The conflict between aesthetic autonomy and revolutionary or national legitimation lies at the heart of Kenneth Moss's "1905 as a Jewish Cultural Revolution? Revolutionary and Evolutionary Dynamics in the East European Jewish Cultural Sphere, 1900-1914." Addressing the central theme of the present volume, Moss offers a key revisionist argument regarding the controversial role of 1905 as a turning point in modern Jewish cultural history. The revolution's ambiguous outcome, he suggests, did not so much the tension between aesthetics and politics as a trend already well under way at the turn of the century, a trend best characterized as evolutionary rather than revolutionary. Dissatisfied with explanations of Jewish modernism (such as Brenner's) as a form of psychic compensation for failed revolution, Moss argues that the main function of 1905 was to force the tension between art and ideology to the surface of Jewish cultural life and, indeed, to transform it into "the central organizing conflict of the Yiddish cultural sphere for the rest of its pre-Holocaust history." Thus Moss subtly recasts Jonathan Frankel's own reading of 1905, concurring in Frankel's assessment of 1905's essentially additive rather than transformative impact on the Jewish world but shifting the frame of analysis from political culture to the relationship politics and culture.
The 1905 revolution in Russia ..
The post-1905 prominence of voluntary associations, as Vladimir Levin and Jeffrey Veidlinger show, was characteristic of both the Jewish and Russian worlds.
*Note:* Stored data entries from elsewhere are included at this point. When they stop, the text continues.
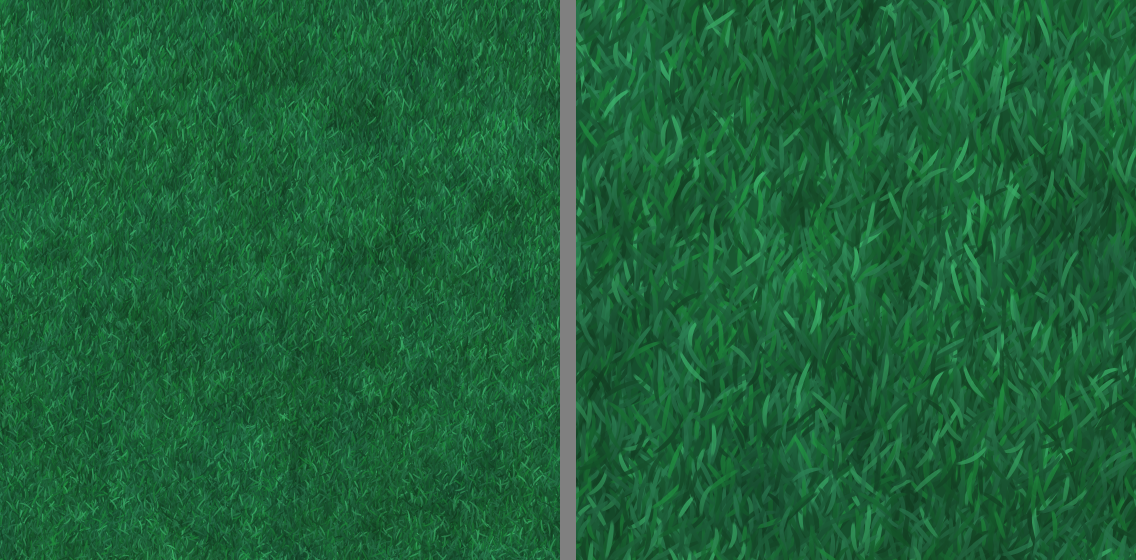
Left, the full canvas; right, a detail of the centre.
Give the GLSL for this texture, as a WebGL 2 fragment shader.

```glsl
#version 300 es
precision highp float;

uniform vec2 u_resolution;
out vec4 outColor;

// Integer hash: three values from 0 to 1
vec3 hash3(ivec3 cell) {
  uvec3 v = uvec3(cell) * 1664525u + 1013904223u;
  v.x += v.y * v.z; v.y += v.z * v.x; v.z += v.x * v.y;
  v ^= v >> 16u;
  v.x += v.y * v.z; v.y += v.z * v.x; v.z += v.x * v.y;
  return vec3(v >> 8u) / 16777216.0;
}

float valueNoise(vec2 p, int seed) {
  ivec2 i = ivec2(floor(p));
  vec2 f = fract(p);
  f = f * f * (3.0 - 2.0 * f);
  float a = hash3(ivec3(i, seed)).x;
  float b = hash3(ivec3(i + ivec2(1, 0), seed)).x;
  float c = hash3(ivec3(i + ivec2(0, 1), seed)).x;
  float d = hash3(ivec3(i + ivec2(1, 1), seed)).x;
  return mix(mix(a, b, f.x), mix(c, d, f.x), f.y);
}

// Greens ordered from shade to highlight
vec3 grassColor(float tone) {
  vec3 color = vec3(0.08, 0.285, 0.155);
  color = mix(color, vec3(0.11, 0.365, 0.22), step(0.20, tone));
  color = mix(color, vec3(0.09, 0.39, 0.19), step(0.47, tone));
  color = mix(color, vec3(0.15, 0.45, 0.29), step(0.64, tone));
  color = mix(color, vec3(0.11, 0.49, 0.22), step(0.83, tone));
  return mix(color, vec3(0.20, 0.60, 0.36), step(0.93, tone));
}

// Coverage of a curved, tapered blade; offset is measured from its middle
float bladeCoverage(vec2 offset, float lean, float halfLength, float bend, float pixel) {
  vec2 along = vec2(sin(lean), cos(lean));
  float t = dot(offset, along) / halfLength;
  float side = dot(offset, vec2(along.y, -along.x)) - bend * (t * t - 0.4);
  float halfWidth = 0.0014 * (1.0 - 0.6 * t * t);
  float edge = clamp((halfWidth - abs(side)) / pixel + 0.5, 0.0, 1.0);
  return edge * (1.0 - smoothstep(0.7, 1.0, abs(t)));
}

void main() {
  vec2 uv = gl_FragCoord.xy / u_resolution.y;
  float pixel = 1.0 / u_resolution.y;
  vec2 cellSize = vec2(0.014, 0.02);
  vec3 color = vec3(0.09, 0.32, 0.18);

  // Overlapping layers of blades, deepest first
  for (int layer = 0; layer < 14; layer++) {
    vec2 shift = hash3(ivec3(layer, 7, 91)).xy;
    vec2 p = uv / cellSize + shift;
    ivec2 home = ivec2(floor(p));
    float depth = float(layer) / 13.0;

    for (int j = 1; j >= -1; j--) {
      for (int i = -1; i <= 1; i++) {
        ivec2 cell = home + ivec2(i, j);
        vec3 place = hash3(ivec3(cell, layer));
        vec3 look = hash3(ivec3(cell, layer + 50));
        vec2 offset = (p - vec2(cell) - place.xy) * cellSize;

        // Upright at the top, more tangled toward the bottom
        float height = clamp((float(cell.y) - shift.y) * cellSize.y, 0.0, 1.0);
        float swing = 2.0 * place.z - 1.0;
        float lean = 0.12 + swing * mix(0.45 + 0.85 * abs(swing), 0.3 + 0.4 * abs(swing), height);
        float halfLength = mix(0.008, 0.0145, look.y);
        float bend = (look.z - 0.5) * mix(0.007, 0.004, height);

        float cover = bladeCoverage(offset, lean, halfLength, bend, pixel);
        float tone = look.x + 0.12 * (depth - 0.6);
        float shade = 0.88 + 0.22 * fract(look.y * 37.0);
        shade *= 1.0 + 0.09 * clamp(offset.y / halfLength, -1.0, 1.0);
        color = mix(color, grassColor(tone) * shade, 0.8 * cover);
      }
    }
  }

  // Soft tufts and broad patches of light
  float tufts = valueNoise(uv * vec2(34.0, 22.0), 201) - 0.5;
  float patches = valueNoise(uv * vec2(11.0, 8.0), 202) - 0.5;
  color *= 1.0 + 0.2 * tufts + 0.13 * patches;
  color.b += 0.02 * (valueNoise(uv * 16.0, 203) - 0.5);
  outColor = vec4(color, 1.0);
}
```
Bundists and Zionists—like their Social Democratic and Socialist Revolutionary counterparts—found themselves on unfamiliar terrain, often disappointed that amateur theaters, orchestras, choirs, and literary discussion groups were uninterested in serving as legal covers for underground political work. Such associations threatened, moreover, to expose Jewish workers to the "bourgeois" influence of traditional Jewish society. And yet, Levin argues in his "The Jewish Socialist Parties in Russia in the Period of Reaction," voluntary associations quietly fostered a kind of internal Jewish revolution in the wake of the larger Revolution of 1905. Threatened with a loss of influence among the Jewish masses, Jewish socialists of all stripes were forced not only to cooperate with nonsocialist (i.e., "bourgeois") activists but also to work within traditional Jewish communal structures that many had previously criticized or shunned altogether.